While speaking at an insurance conference recently, I shared examples of how e-signatures are transformative because the technology now makes it possible to fully digitize the insurance sales and service process. “Imagine if tomorrow all your printers and filing cabinets disappeared,” I offered. Afterwards an agent approached me and said,
“I don’t get what the big deal is with electronic signatures, anyway. My customers don’t want that. They want to sit down with me and have me walk them through their paperwork.”
Evidently, my audience was left with the impression that digitization would replace personal service – an unhealthy misconception and common fear among seasoned insurance agents. These misconceptions often hold agents back from offering the best possible customer experience and become a roadblock to increasing their business.
Historically, the insurance business has been a personal one. Agents knew their customers well; knew their families, their businesses, their tolerance for risk. The entrance of direct writers onto the insurance scene has, indeed, changed a few things. But it bears mentioning that neither personal insurance nor more complex commercial policies have shifted significantly from the independent agent to large companies offering direct writing.
However, there remains a subset of independent agents whose resistance to the modernization of the industry keeps them from progressing and embracing the many positive outcomes associated with digitization.
Let’s debunk the four most common myths among independent agents:
Myth #1 Digital means “self-serve”
The goal of automation is not to remove human interaction; the goal is to provide a more efficient, error-free customer experience.
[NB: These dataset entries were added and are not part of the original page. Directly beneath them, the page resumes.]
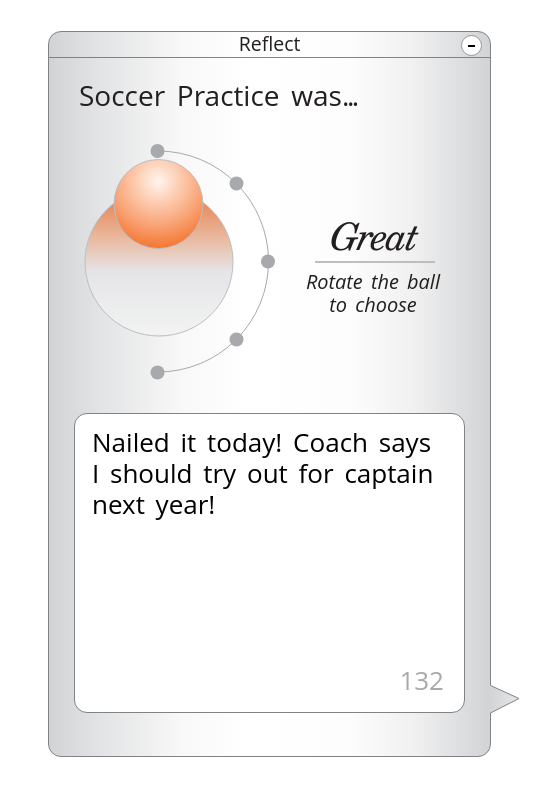
<!DOCTYPE html>
<html lang="en">
<head>
<meta charset="utf-8">
<title>Reflect</title>
<style>
:root {
  --ink: #231f20;
  --line: #808285;
  --dot: #a7a9ac;
  --muted: #a7a9ac;
  --rule: #bcbec0;
  --paper: #fff;
  --shade: #d1d3d4;
}
* { box-sizing: border-box; margin: 0; }
body {
  position: relative;
  width: 551px;
  height: 800px;
  overflow: hidden;
  background: var(--paper);
  color: var(--ink);
  font-family: "Open Sans", "Noto Sans", sans-serif;
}
.panel {
  position: absolute;
  left: 48px;
  top: 31px;
  width: 443px;
  height: 726px;
  border: 1px solid var(--line);
  border-radius: 13px;
  background: linear-gradient(90deg, var(--shade) 0%, #e3e4e5 12%, #f8f8f8 30%, #fff 45%, #fdfdfd 68%, #f0f0f1 83%, var(--shade) 100%);
}
.panel-header {
  position: relative;
  height: 26px;
  border-bottom: 1px solid var(--line);
  text-align: center;
}
.panel-header h1 {
  font-size: 19.5px;
  font-weight: 400;
  line-height: 24px;
}
.collapse {
  position: absolute;
  right: 8px;
  top: 3px;
  width: 21px;
  height: 21px;
}
.panel-body {
  display: flex;
  flex-direction: column;
  padding: 22px 25px 0;
}
.question {
  padding-left: 5px;
  font-size: 28px;
  font-weight: 400;
  line-height: 30px;
  word-spacing: 4.5px;
}
.ellipsis { letter-spacing: -2.5px; }
.picker {
  display: flex;
  gap: 17px;
  height: 245px;
  margin-top: 30px;
}
.dial { flex: none; width: 210px; height: 245px; }
.choice {
  display: flex;
  flex-direction: column;
  align-items: center;
  width: 144px;
  padding-top: 72px;
}
.mood {
  width: 120px;
  height: 51px;
  margin-left: 3px;
  border-bottom: 2px solid var(--rule);
  text-align: center;
}
.mood span {
  display: inline-block;
  font: italic 400 38px/46px "TeX Gyre Schola", "Liberation Serif", serif;
  letter-spacing: -1.5px;
  transform: skewX(-8deg) scaleX(.96);
}
.hint {
  margin-top: 7px;
  font-size: 20px;
  font-style: italic;
  line-height: 23px;
  text-align: center;
  white-space: nowrap;
  word-spacing: 3px;
}
.note {
  display: flex;
  flex-direction: column;
  justify-content: space-between;
  height: 300px;
  margin-top: 28px;
  padding: 13px 20px 16px 17px;
  border: 1px solid var(--line);
  border-radius: 13px;
  background: var(--paper);
  font-size: 26px;
  line-height: 31px;
}
.note-text { color: #000; white-space: nowrap; word-spacing: 4px; }
.remaining { color: var(--muted); text-align: right; }
.tail {
  position: absolute;
  left: 489px;
  top: 683px;
  width: 32px;
  height: 32px;
}
</style>
</head>
<body>
<main class="panel">
  <header class="panel-header">
    <h1>Reflect</h1>
    <svg class="collapse" viewBox="0 0 21 21" role="img" aria-label="Collapse">
      <circle cx="10.5" cy="10.5" r="10" fill="#fff" stroke="#808285" stroke-width=".8"/>
      <rect x="7" y="10" width="7" height="2" fill="#000"/>
    </svg>
  </header>
  <div class="panel-body">
    <h2 class="question">Soccer Practice was<span class="ellipsis">...</span></h2>
    <section class="picker">
      <svg class="dial" viewBox="74 140 210 245" role="img" aria-label="Mood dial with five positions, ball set to the top">
        <defs>
          <linearGradient id="base-fill" x1="0" y1="0" x2="0" y2="1">
            <stop offset="0" stop-color="#ee7c42"/>
            <stop offset=".12" stop-color="#e88d5f"/>
            <stop offset=".36" stop-color="#e9bda5"/>
            <stop offset=".57" stop-color="#e5e5e8"/>
            <stop offset="1" stop-color="#f2f3f2"/>
          </linearGradient>
          <radialGradient id="ball-fill" gradientUnits="userSpaceOnUse" cx="158" cy="181" r="67">
            <stop offset="0" stop-color="#fff5ef"/>
            <stop offset=".3" stop-color="#fdd0b6"/>
            <stop offset=".65" stop-color="#f9a578"/>
            <stop offset="1" stop-color="#f57733"/>
          </radialGradient>
          <circle id="stop" r="7" fill="#a7a9ac"/>
        </defs>
        <path d="M158 151A110.5 110.5 0 0 1 158 372" fill="none" stroke="#a7a9ac"/>
        <use href="#stop" x="157.5" y="151"/>
        <use href="#stop" x="236.5" y="183.5"/>
        <use href="#stop" x="268" y="261.5"/>
        <use href="#stop" x="236.5" y="339.5"/>
        <use href="#stop" x="157.5" y="372.5"/>
        <circle cx="159" cy="262" r="74" fill="url(#base-fill)" stroke="#bcbec0"/>
        <circle cx="158.5" cy="204" r="44.5" fill="url(#ball-fill)" stroke="#bcbec0"/>
      </svg>
      <div class="choice">
        <p class="mood"><span>Great</span></p>
        <p class="hint">Rotate the ball<br>to choose</p>
      </div>
    </section>
    <section class="note">
      <p class="note-text">Nailed it today! Coach says<br>I should try out for captain<br>next year!</p>
      <p class="remaining">132</p>
    </section>
  </div>
</main>
<svg class="tail" viewBox="489 683 32 32" aria-hidden="true">
  <defs>
    <linearGradient id="tail-fill">
      <stop offset="0" stop-color="#d1d3d4"/>
      <stop offset="1" stop-color="#e6e7e8"/>
    </linearGradient>
  </defs>
  <polygon points="489,685 490.5,685.5 519,698.5 490.5,713 489,713" fill="url(#tail-fill)"/>
  <path d="M490.5 685.5L519 698.5L490.5 713" fill="none" stroke="#808285"/>
</svg>
</body>
</html>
E-signatures have been adopted across all channels in insurance, from remote call centers to face-to-face client meetings. Customers continue to call to speak with their agents; but at signature time, there is no printing, just an email invite with a link to e-sign.
Myth #2 Technology detracts from quality of service
Some agents believe that technology detracts from the quality, consultative and personalized, service upon which they have built their business. The adoption of digital processes does not dilute the ongoing value that independent agents provide; it simply modernizes the administration of paperwork. Offering specialized expertise and trusted advice will continue to play an important role in the industry.
Myth #3 Consumers aren’t ready
Simply not true. We track client preferences for e-signature automation across many mediated and unmediated channels. Mediated is when the client’s transaction is guided by a representative, offering the option for e-signature at the time of signing. Unmediated is when the consumer is online, in a self-serve situation.
In unmediated transactions, without any human prompting, it is common to see adoption rates of more than 95% for e-signatures. Consumers are indeed ready and opting for the convenience and immediacy that e-signatures provide.
Myth #4 Digital signatures are risky
The fact is, electronic signatures are more secure than wet signatures. The identity of the signer – and their intent to sign – can both be authenticated and upheld in a court of law. Digitized audit trails of e-signing mean you not only get a log of document-level activity during the signing process, but everything the signer experiences during the signing ceremony can be captured, accessed and replayed as proof of signing.
Doing Digital Right
Independent agents who embrace digital upgrades to their processes will realize five key benefits:
- Improved Customer Experience: personalized yet modern; nets better customer retention.
- Automated Expedited Business Process: requires less time to execute necessary paperwork.
- Once-and-Done: reduces errors and avoids return visits for mistakes or omissions.
- Cost Savings by eliminating paper and having more time to spend with clients.
- Enhanced Security in trusted and verifiable e-signatures.
One of the most important benefits of modernizing business systems is the ability to attract new clients. As generations shift, younger, underinsured digital millennials will open new market opportunities. Progressive, independent agents will be viewed as service providers who have kept current with the times – yet still offer industry expertise with personalized attention.
“All business models must now rely heavily on digital tools; it’s what consumers want. What’s so exciting, however, is that consumers also hunger for a trusted advisor relationship with their insurance agent. Independent agents who marry the two will be big winners in the years ahead. That’s an opportunity direct writers can’t fully execute.” Ron Berg, Agents Council for Technology